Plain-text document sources
========
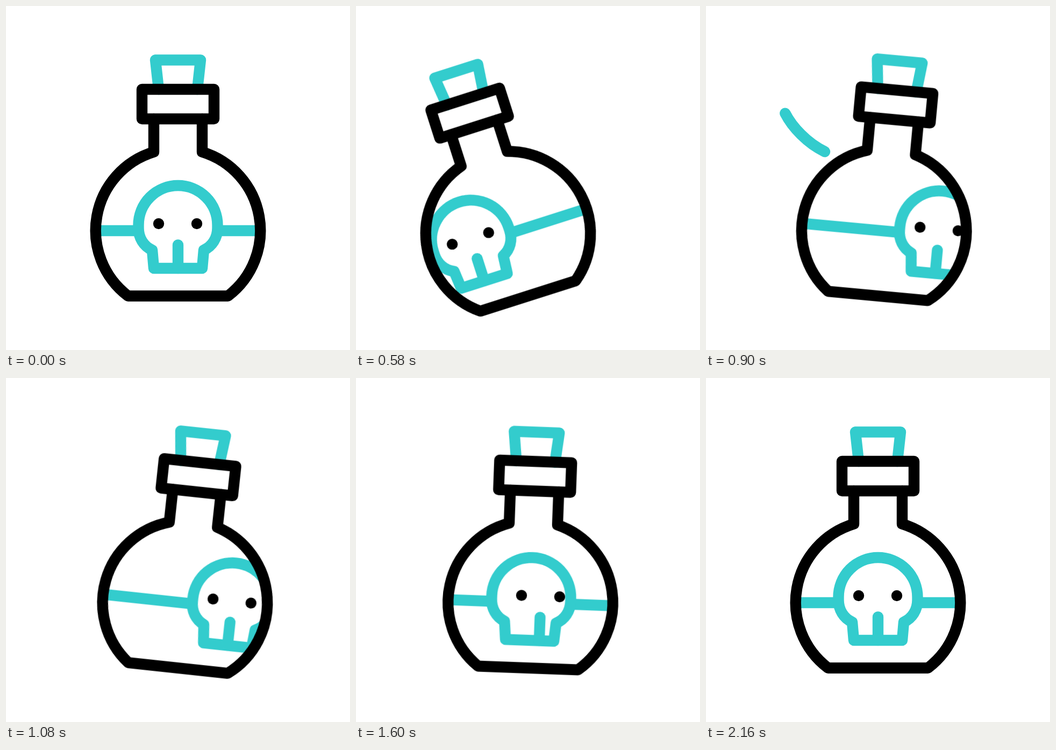
These frames come from a looping animation (640 px wide and 640 px high, 2400 ms). An HTML page:

```html
<!DOCTYPE html>
<html lang="en">
<head>
<meta charset="utf-8">
<title>Poison bottle</title>
<style>
  html, body { margin: 0; width: 100%; height: 100%; overflow: hidden; background: #fff; }
  svg { display: block; width: 100%; height: 100%; }

  .line { fill: none; stroke-width: 20.4; stroke-linecap: round; stroke-linejoin: round; }
  .teal { stroke: #33cccd; }
  .black { stroke: #000; }
  .skull { fill: #fff; }

  .bottle, .slide {
    animation: 2400ms cubic-bezier(.333, 0, .667, 1) infinite;
  }
  .bottle { transform-origin: 320px 539.5px; animation-name: rock; }
  .head { animation-name: head; }
  .face { animation-name: face; }

  @keyframes rock {
    0%, 90%, 100% { transform: rotate(0deg); }
    24.29% { transform: rotate(-17.7deg); }
    41.25% { transform: rotate(8.5deg); }
    54.87% { transform: rotate(-4.1deg); }
    67.5% { transform: rotate(2.2deg); }
  }
  @keyframes head {
    0%, 90%, 100% { transform: translateX(0); }
    24.29% { transform: translateX(-69px); }
    41.25% { transform: translateX(126px); }
    54.87% { transform: translateX(-79px); }
    67.5% { transform: translateX(2px); }
  }
  @keyframes face {
    0%, 90%, 100% { transform: translateX(0); }
    24.29% { transform: translateX(-69px); }
    41.25% { transform: translateX(126px); }
    54.87% { transform: translateX(-79px); }
    67.5% { transform: translateX(20px); }
  }

  /* A dash as long as its path runs in, fills it and runs out. */
  .swoosh { stroke-dasharray: 1 4; animation: 2400ms linear infinite; }
  .left { animation-name: sweep-left; }
  .right { animation-name: sweep-right; }

  @keyframes sweep-left {
    0%, 30.8% { stroke-dashoffset: 1.1; }
    37.5% { stroke-dashoffset: 0; }
    44.2%, 100% { stroke-dashoffset: -1.1; }
  }
  @keyframes sweep-right {
    0%, 45% { stroke-dashoffset: 1.1; }
    51.3% { stroke-dashoffset: 0; }
    58.3%, 100% { stroke-dashoffset: -1.1; }
  }
</style>
</head>
<body>
<svg viewBox="0 0 640 640">
  <defs>
    <path id="glass" d="M275 210V271.5A153 153 0 0 0 227 539.5H413A153 153 0 0 0 365 271.5V210"/>
    <clipPath id="inside"><use href="#glass"/></clipPath>
  </defs>

  <g class="bottle">
    <path class="line teal" d="M284 155L278 100.5H362L356 155"/>
    <g clip-path="url(#inside)">
      <path class="line teal" d="M167 418H473"/>
      <g class="slide head">
        <path class="line teal skull" d="M272 454C256 447 246.5 431 246.5 413V407.5A73.5 73.5 0 0 1 393.5 407.5V413C393.5 431 384 447 368 454L365 488H275Z"/>
      </g>
      <g class="slide face">
        <path class="line teal" d="M320 444.5V488"/>
        <circle cx="284" cy="405" r="10.2"/>
        <circle cx="355" cy="405" r="10.2"/>
      </g>
    </g>
    <use class="line black" href="#glass"/>
    <rect class="line black" x="253" y="155" width="134" height="55"/>
  </g>

  <path class="line teal swoosh left" pathLength="1" d="M147 199C160 225 188 255 221 271"/>
  <path class="line teal swoosh right" pathLength="1" d="M495 210C484 258 436 287 366 293.5"/>
  <path class="line teal swoosh right" pathLength="1" d="M412 342.5Q382 351 341 349.5"/>
</svg>
</body>
</html>
```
========
→ **YOUR INSTRUCTIONS**: Count lines, not occurrences. State how many lines of the entries contain the word "dashoffset", and add nothing.

→ **ANSWER BOX**: 6